**HOW TO COMPLETE THIS TASK:** Output every line from the beginning of the records through the line that contains "left: 20px;", exactly as it appears.

**EXTRACTED DATA:**
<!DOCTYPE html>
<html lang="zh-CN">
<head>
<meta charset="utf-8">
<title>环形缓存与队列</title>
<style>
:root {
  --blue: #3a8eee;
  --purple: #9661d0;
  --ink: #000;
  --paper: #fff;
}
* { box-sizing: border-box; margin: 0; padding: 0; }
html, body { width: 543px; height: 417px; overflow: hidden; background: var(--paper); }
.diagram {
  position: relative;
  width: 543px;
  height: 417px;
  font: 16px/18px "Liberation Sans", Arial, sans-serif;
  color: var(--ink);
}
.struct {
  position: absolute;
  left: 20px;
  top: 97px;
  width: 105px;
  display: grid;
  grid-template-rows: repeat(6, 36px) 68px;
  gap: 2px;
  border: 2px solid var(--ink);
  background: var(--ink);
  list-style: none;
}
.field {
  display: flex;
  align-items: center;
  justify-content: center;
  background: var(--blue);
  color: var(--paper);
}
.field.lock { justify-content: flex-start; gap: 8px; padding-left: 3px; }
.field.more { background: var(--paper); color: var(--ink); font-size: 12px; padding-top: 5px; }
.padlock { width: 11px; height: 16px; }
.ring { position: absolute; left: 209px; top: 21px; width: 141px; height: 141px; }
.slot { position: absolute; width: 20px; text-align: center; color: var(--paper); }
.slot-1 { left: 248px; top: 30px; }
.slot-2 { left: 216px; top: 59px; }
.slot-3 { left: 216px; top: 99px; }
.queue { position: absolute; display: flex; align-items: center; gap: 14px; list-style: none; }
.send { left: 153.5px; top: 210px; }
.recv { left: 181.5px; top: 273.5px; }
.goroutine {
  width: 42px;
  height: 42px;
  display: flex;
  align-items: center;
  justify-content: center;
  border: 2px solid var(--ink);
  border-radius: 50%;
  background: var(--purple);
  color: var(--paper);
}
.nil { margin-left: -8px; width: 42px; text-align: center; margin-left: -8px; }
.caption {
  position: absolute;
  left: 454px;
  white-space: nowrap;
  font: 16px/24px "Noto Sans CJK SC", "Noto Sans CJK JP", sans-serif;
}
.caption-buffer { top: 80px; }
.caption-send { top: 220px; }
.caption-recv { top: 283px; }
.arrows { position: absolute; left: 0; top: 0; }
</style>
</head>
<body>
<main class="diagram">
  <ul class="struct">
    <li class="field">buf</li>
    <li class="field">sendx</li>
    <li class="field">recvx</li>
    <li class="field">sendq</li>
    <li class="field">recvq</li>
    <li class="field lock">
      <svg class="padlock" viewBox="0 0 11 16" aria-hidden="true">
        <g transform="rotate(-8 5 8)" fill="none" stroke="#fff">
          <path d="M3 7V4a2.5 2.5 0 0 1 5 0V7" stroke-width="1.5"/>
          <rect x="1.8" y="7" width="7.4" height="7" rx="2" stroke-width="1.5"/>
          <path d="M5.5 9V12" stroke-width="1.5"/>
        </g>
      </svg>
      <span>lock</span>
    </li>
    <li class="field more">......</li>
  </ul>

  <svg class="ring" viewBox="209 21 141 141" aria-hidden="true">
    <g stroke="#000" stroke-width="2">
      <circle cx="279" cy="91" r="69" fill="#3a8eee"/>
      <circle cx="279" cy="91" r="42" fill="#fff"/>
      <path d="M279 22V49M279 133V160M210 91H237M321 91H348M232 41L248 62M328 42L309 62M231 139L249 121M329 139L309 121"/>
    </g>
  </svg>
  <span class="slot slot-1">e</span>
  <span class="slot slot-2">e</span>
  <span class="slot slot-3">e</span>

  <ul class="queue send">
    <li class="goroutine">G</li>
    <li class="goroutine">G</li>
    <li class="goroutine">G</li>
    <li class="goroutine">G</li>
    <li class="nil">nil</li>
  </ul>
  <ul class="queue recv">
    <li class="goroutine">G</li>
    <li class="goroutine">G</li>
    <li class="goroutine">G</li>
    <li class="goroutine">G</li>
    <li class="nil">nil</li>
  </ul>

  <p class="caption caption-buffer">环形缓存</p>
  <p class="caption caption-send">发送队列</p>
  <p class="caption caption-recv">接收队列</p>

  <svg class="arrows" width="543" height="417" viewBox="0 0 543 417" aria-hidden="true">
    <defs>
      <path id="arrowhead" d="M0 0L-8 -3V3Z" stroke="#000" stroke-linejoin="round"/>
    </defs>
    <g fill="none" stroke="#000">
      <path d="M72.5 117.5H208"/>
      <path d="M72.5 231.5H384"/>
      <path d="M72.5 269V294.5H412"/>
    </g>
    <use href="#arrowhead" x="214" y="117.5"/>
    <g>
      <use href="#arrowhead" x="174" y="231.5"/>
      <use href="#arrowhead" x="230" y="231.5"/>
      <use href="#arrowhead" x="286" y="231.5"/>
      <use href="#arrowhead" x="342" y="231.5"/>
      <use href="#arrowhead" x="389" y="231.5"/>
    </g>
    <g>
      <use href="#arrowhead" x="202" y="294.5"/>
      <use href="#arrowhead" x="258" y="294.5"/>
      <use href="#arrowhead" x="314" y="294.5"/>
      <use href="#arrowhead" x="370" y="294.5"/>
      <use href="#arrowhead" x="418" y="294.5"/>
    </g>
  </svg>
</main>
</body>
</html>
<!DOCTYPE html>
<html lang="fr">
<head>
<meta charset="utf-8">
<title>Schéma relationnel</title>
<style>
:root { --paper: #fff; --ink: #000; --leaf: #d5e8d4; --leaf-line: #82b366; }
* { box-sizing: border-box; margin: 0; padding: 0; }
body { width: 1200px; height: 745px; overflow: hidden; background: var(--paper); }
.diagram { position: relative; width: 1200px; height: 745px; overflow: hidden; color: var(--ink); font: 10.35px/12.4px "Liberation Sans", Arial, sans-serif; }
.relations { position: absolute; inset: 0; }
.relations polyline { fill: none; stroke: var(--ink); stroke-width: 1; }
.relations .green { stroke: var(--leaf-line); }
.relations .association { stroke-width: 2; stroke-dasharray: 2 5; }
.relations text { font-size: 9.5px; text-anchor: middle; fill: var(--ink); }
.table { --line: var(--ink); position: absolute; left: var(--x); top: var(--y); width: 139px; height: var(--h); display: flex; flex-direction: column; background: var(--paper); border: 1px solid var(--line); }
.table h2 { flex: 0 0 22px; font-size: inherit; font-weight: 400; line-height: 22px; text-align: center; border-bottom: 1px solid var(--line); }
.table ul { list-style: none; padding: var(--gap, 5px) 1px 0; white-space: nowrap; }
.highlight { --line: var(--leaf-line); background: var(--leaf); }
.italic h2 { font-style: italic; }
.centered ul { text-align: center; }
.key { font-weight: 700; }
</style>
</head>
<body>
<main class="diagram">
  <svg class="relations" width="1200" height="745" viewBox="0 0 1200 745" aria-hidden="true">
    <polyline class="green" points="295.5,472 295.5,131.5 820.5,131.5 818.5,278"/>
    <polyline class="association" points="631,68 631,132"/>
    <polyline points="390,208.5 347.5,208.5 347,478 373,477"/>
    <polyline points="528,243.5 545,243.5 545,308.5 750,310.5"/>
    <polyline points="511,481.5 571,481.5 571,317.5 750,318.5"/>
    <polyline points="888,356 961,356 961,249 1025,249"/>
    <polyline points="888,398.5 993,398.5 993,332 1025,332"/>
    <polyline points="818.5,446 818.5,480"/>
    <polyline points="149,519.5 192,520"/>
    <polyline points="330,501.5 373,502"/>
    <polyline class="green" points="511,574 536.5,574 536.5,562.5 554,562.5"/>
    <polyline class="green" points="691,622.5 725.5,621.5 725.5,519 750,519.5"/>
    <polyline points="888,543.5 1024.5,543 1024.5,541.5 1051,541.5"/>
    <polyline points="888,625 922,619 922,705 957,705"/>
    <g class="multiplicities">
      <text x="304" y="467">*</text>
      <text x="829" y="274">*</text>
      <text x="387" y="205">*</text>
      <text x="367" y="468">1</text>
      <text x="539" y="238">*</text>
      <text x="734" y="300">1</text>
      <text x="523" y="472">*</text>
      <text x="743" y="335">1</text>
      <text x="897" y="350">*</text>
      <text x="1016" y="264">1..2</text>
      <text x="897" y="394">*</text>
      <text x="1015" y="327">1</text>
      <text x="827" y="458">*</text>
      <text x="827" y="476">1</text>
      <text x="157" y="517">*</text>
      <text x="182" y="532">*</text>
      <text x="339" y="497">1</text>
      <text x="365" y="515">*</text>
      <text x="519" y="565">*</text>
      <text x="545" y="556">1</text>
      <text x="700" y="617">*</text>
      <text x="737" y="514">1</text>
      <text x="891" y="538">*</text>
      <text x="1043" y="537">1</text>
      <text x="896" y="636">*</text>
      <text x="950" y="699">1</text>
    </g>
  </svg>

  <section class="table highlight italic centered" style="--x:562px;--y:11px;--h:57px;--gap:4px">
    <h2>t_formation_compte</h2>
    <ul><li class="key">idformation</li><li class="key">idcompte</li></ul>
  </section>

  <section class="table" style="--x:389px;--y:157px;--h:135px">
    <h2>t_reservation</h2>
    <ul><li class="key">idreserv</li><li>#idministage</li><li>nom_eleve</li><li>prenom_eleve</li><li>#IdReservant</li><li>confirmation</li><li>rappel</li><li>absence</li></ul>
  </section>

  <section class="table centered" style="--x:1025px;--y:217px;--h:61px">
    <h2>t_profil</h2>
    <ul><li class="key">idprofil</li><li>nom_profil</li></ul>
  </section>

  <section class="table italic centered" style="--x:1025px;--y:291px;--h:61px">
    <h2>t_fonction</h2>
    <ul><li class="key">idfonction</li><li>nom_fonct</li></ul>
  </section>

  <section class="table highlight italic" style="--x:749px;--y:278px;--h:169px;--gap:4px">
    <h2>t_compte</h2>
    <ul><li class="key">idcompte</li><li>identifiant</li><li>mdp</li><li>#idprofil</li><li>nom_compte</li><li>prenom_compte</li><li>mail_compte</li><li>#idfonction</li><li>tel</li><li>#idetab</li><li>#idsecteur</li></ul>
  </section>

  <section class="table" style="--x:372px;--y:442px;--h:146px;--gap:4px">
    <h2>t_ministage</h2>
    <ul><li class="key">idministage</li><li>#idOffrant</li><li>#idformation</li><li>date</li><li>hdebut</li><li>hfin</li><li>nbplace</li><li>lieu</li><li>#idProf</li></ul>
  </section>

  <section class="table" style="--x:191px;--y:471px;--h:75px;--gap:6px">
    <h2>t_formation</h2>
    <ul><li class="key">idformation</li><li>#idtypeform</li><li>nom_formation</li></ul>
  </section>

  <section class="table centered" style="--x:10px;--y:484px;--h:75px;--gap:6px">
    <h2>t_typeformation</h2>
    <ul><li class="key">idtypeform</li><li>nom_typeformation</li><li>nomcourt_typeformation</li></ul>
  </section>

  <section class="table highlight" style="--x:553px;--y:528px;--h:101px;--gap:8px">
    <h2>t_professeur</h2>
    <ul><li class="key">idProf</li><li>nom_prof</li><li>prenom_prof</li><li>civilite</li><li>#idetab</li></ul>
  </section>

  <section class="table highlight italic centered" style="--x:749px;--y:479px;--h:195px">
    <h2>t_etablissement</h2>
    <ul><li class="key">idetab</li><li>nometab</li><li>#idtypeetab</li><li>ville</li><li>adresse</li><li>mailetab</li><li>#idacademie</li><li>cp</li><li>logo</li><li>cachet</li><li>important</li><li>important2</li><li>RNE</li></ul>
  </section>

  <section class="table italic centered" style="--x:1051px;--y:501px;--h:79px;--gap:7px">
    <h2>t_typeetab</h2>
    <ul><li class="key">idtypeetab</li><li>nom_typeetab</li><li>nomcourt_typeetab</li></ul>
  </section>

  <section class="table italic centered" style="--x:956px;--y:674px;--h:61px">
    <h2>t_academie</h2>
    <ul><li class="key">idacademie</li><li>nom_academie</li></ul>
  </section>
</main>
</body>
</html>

**OUTPUT OF THE TASK:**
<!DOCTYPE html>
<html lang="zh-CN">
<head>
<meta charset="utf-8">
<title>环形缓存与队列</title>
<style>
:root {
  --blue: #3a8eee;
  --purple: #9661d0;
  --ink: #000;
  --paper: #fff;
}
* { box-sizing: border-box; margin: 0; padding: 0; }
html, body { width: 543px; height: 417px; overflow: hidden; background: var(--paper); }
.diagram {
  position: relative;
  width: 543px;
  height: 417px;
  font: 16px/18px "Liberation Sans", Arial, sans-serif;
  color: var(--ink);
}
.struct {
  position: absolute;
  left: 20px;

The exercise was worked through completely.